◆ Materials provided
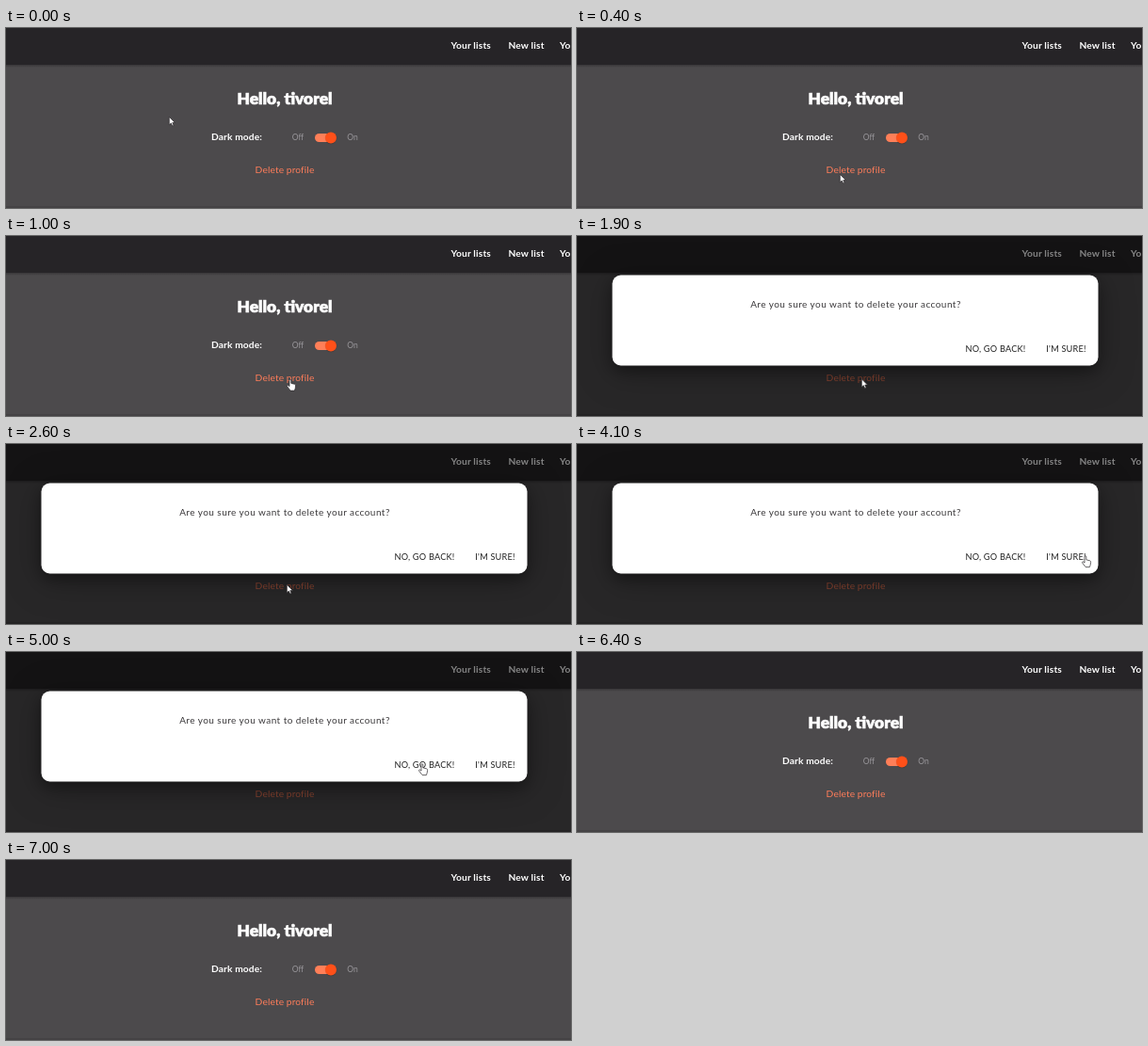
Write an HTML page that moves like this. It is 600x191 px and loops after 7400 ms.

```html
<!DOCTYPE html>
<html lang="en">
<head>
<meta charset="utf-8">
<title>Profile</title>
<style>
  html, body { margin: 0; width: 100%; height: 100%; overflow: hidden; background: #4c4a4c; }
  svg { display: block; width: 600px; height: 191px; }
  text { font: 400 10px Lato, "Open Sans", sans-serif; fill: #fff; }
  .mid { text-anchor: middle; }
  .bold { font-weight: 700; }
  .nav { font-size: 10.2px; letter-spacing: .15px; }
  .title { font-size: 17.4px; font-weight: 900; stroke: #fff; stroke-width: .6px; }
  .label { font-size: 10.2px; letter-spacing: .15px; }
  .state { font-size: 8.5px; fill: #98969a; }
  .delete { font-size: 10.2px; fill: #ff7d5a; letter-spacing: .12px; }
  .card { fill: #fff; filter: drop-shadow(0 6px 8px rgba(0,0,0,.32)) drop-shadow(0 5px 18px rgba(0,0,0,.25)); }
  .ask { fill: #3a383a; letter-spacing: .45px; }
  .button { font-size: 9.2px; fill: #222; letter-spacing: .2px; }
  .pointer { fill: #fff; stroke: #2a282a; stroke-width: .7px; stroke-linejoin: round; }
  .beam { fill: none; stroke: #333; stroke-width: .9px; }
</style>
</head>
<body>
<svg viewBox="0 0 600 191">
  <defs>
    <linearGradient id="fade" x2="0" y2="1">
      <stop stop-color="#262427" stop-opacity=".5"/>
      <stop offset="1" stop-color="#262427" stop-opacity="0"/>
    </linearGradient>
  </defs>
  <rect width="600" height="191" fill="#4c4a4c"/>
  <rect y="189" width="600" height="2" fill="#444244"/>
  <rect width="600" height="39" fill="#262427"/>
  <rect y="39" width="600" height="3" fill="url(#fade)"/>

  <text class="bold nav" x="472.5" y="21.6">Your lists</text>
  <text class="bold nav" x="533.5" y="21.6">New list</text>
  <text class="bold nav" x="588" y="21.6">Yo</text>

  <text class="title mid" x="296" y="81">Hello, tivorel</text>
  <text class="bold label mid" x="245" y="118.8">Dark mode:</text>
  <text class="state mid" x="310" y="119">Off</text>
  <text class="state mid" x="368" y="119">On</text>
  <rect x="328" y="112" width="21" height="9" rx="4.5" fill="#ff7f58"/>
  <circle cx="345" cy="117" r="6.3" opacity=".15"/>
  <circle cx="345" cy="116.5" r="6" fill="#ff5019"/>
  <text class="delete mid" x="296" y="154">Delete profile</text>

  <g id="dialog" visibility="hidden">
    <rect width="600" height="191" opacity=".48"/>
    <rect class="card" x="37.5" y="41.5" width="516" height="96" rx="9"/>
    <text class="ask mid" x="296" y="76">Are you sure you want to delete your account?</text>
    <text class="button mid" x="444.5" y="123">NO, GO BACK!</text>
    <text class="button mid" x="519.5" y="123">I'M SURE!</text>
  </g>

  <g id="cursor">
    <path id="arrow" class="pointer" d="M.3 .3V8.8L2.3 7L3.7 10L5.1 9.4L3.8 6.5H6.5Z"/>
    <path id="hand" class="pointer" d="M3 1.2Q3.9 .2 4.8 1.2V4.8L8.6 5.8Q9.7 6.2 9.6 7.4L9.2 10.2L8.4 12.6H4.1L.7 8.2Q.2 7 1.4 6.8L3 8.1Z"/>
    <path id="beam" class="beam" d="M.5 .5Q2 .5 2 1.5Q2 .5 3.5 .5M2 1.5V8M.5 9Q2 9 2 8Q2 9 3.5 9"/>
  </g>
</svg>
<script>
  const LOOP = 7400, STEP = 100, OPEN = 1900, CLOSE = 6400;
  const $ = id => document.getElementById(id);
  const shapes = ["arrow", "hand", "beam"];

  // time, x, y, shape: each pose holds until the next
  const poses = [
    [0, 173, 94, "arrow"],
    [100, 180, 99, "arrow"],
    [200, 207, 116, "arrow"],
    [300, 246, 139, "arrow"],
    [400, 279, 155, "arrow"],
    [500, 294, 156, "hand"],
    [600, 298, 151.5, "hand"],
    [OPEN, 302, 151.5, "arrow"],
    [2200, 301.5, 151, "arrow"],
    [2600, 298, 149, "arrow"],
    [2700, 304, 136, "arrow"],
    [2800, 321, 111, "arrow"],
    [2900, 340, 86, "arrow"],
    [3000, 353, 69, "beam"],
    [3100, 356, 64, "beam"],
    [4000, 470, 96, "arrow"],
    [4100, 536, 118, "hand"],
    [CLOSE, 0, 0, ""]
  ];

  const ease = p => p * p * (3 - 2 * p);

  function poseAt(t) {
    const pose = poses.filter(p => p[0] <= t).pop().slice();
    if (t >= 4400 && t < CLOSE) {
      const tick = Math.floor((t - 4400) / STEP) + 1;
      pose[1] -= 98 * ease(Math.min(1, tick / 7));
    }
    return pose;
  }

  function draw(now) {
    const t = now % LOOP;
    const [, x, y, shape] = poseAt(t);
    $("dialog").setAttribute("visibility", t >= OPEN && t < CLOSE ? "visible" : "hidden");
    $("cursor").setAttribute("transform", `translate(${x} ${y})`);
    for (const s of shapes) $(s).setAttribute("visibility", s === shape ? "visible" : "hidden");
  }

  const start = performance.now();
  function tick() {
    draw(performance.now() - start);
    requestAnimationFrame(tick);
  }
  tick();
</script>
</body>
</html>
```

◆ Your task
Please copy out the entries above exactly as they appear, but skip their images.

◆ Solved exercise
Write an HTML page that moves like this. It is 600x191 px and loops after 7400 ms.

```html
<!DOCTYPE html>
<html lang="en">
<head>
<meta charset="utf-8">
<title>Profile</title>
<style>
  html, body { margin: 0; width: 100%; height: 100%; overflow: hidden; background: #4c4a4c; }
  svg { display: block; width: 600px; height: 191px; }
  text { font: 400 10px Lato, "Open Sans", sans-serif; fill: #fff; }
  .mid { text-anchor: middle; }
  .bold { font-weight: 700; }
  .nav { font-size: 10.2px; letter-spacing: .15px; }
  .title { font-size: 17.4px; font-weight: 900; stroke: #fff; stroke-width: .6px; }
  .label { font-size: 10.2px; letter-spacing: .15px; }
  .state { font-size: 8.5px; fill: #98969a; }
  .delete { font-size: 10.2px; fill: #ff7d5a; letter-spacing: .12px; }
  .card { fill: #fff; filter: drop-shadow(0 6px 8px rgba(0,0,0,.32)) drop-shadow(0 5px 18px rgba(0,0,0,.25)); }
  .ask { fill: #3a383a; letter-spacing: .45px; }
  .button { font-size: 9.2px; fill: #222; letter-spacing: .2px; }
  .pointer { fill: #fff; stroke: #2a282a; stroke-width: .7px; stroke-linejoin: round; }
  .beam { fill: none; stroke: #333; stroke-width: .9px; }
</style>
</head>
<body>
<svg viewBox="0 0 600 191">
  <defs>
    <linearGradient id="fade" x2="0" y2="1">
      <stop stop-color="#262427" stop-opacity=".5"/>
      <stop offset="1" stop-color="#262427" stop-opacity="0"/>
    </linearGradient>
  </defs>
  <rect width="600" height="191" fill="#4c4a4c"/>
  <rect y="189" width="600" height="2" fill="#444244"/>
  <rect width="600" height="39" fill="#262427"/>
  <rect y="39" width="600" height="3" fill="url(#fade)"/>

  <text class="bold nav" x="472.5" y="21.6">Your lists</text>
  <text class="bold nav" x="533.5" y="21.6">New list</text>
  <text class="bold nav" x="588" y="21.6">Yo</text>

  <text class="title mid" x="296" y="81">Hello, tivorel</text>
  <text class="bold label mid" x="245" y="118.8">Dark mode:</text>
  <text class="state mid" x="310" y="119">Off</text>
  <text class="state mid" x="368" y="119">On</text>
  <rect x="328" y="112" width="21" height="9" rx="4.5" fill="#ff7f58"/>
  <circle cx="345" cy="117" r="6.3" opacity=".15"/>
  <circle cx="345" cy="116.5" r="6" fill="#ff5019"/>
  <text class="delete mid" x="296" y="154">Delete profile</text>

  <g id="dialog" visibility="hidden">
    <rect width="600" height="191" opacity=".48"/>
    <rect class="card" x="37.5" y="41.5" width="516" height="96" rx="9"/>
    <text class="ask mid" x="296" y="76">Are you sure you want to delete your account?</text>
    <text class="button mid" x="444.5" y="123">NO, GO BACK!</text>
    <text class="button mid" x="519.5" y="123">I'M SURE!</text>
  </g>

  <g id="cursor">
    <path id="arrow" class="pointer" d="M.3 .3V8.8L2.3 7L3.7 10L5.1 9.4L3.8 6.5H6.5Z"/>
    <path id="hand" class="pointer" d="M3 1.2Q3.9 .2 4.8 1.2V4.8L8.6 5.8Q9.7 6.2 9.6 7.4L9.2 10.2L8.4 12.6H4.1L.7 8.2Q.2 7 1.4 6.8L3 8.1Z"/>
    <path id="beam" class="beam" d="M.5 .5Q2 .5 2 1.5Q2 .5 3.5 .5M2 1.5V8M.5 9Q2 9 2 8Q2 9 3.5 9"/>
  </g>
</svg>
<script>
  const LOOP = 7400, STEP = 100, OPEN = 1900, CLOSE = 6400;
  const $ = id => document.getElementById(id);
  const shapes = ["arrow", "hand", "beam"];

  // time, x, y, shape: each pose holds until the next
  const poses = [
    [0, 173, 94, "arrow"],
    [100, 180, 99, "arrow"],
    [200, 207, 116, "arrow"],
    [300, 246, 139, "arrow"],
    [400, 279, 155, "arrow"],
    [500, 294, 156, "hand"],
    [600, 298, 151.5, "hand"],
    [OPEN, 302, 151.5, "arrow"],
    [2200, 301.5, 151, "arrow"],
    [2600, 298, 149, "arrow"],
    [2700, 304, 136, "arrow"],
    [2800, 321, 111, "arrow"],
    [2900, 340, 86, "arrow"],
    [3000, 353, 69, "beam"],
    [3100, 356, 64, "beam"],
    [4000, 470, 96, "arrow"],
    [4100, 536, 118, "hand"],
    [CLOSE, 0, 0, ""]
  ];

  const ease = p => p * p * (3 - 2 * p);

  function poseAt(t) {
    const pose = poses.filter(p => p[0] <= t).pop().slice();
    if (t >= 4400 && t < CLOSE) {
      const tick = Math.floor((t - 4400) / STEP) + 1;
      pose[1] -= 98 * ease(Math.min(1, tick / 7));
    }
    return pose;
  }

  function draw(now) {
    const t = now % LOOP;
    const [, x, y, shape] = poseAt(t);
    $("dialog").setAttribute("visibility", t >= OPEN && t < CLOSE ? "visible" : "hidden");
    $("cursor").setAttribute("transform", `translate(${x} ${y})`);
    for (const s of shapes) $(s).setAttribute("visibility", s === shape ? "visible" : "hidden");
  }

  const start = performance.now();
  function tick() {
    draw(performance.now() - start);
    requestAnimationFrame(tick);
  }
  tick();
</script>
</body>
</html>
```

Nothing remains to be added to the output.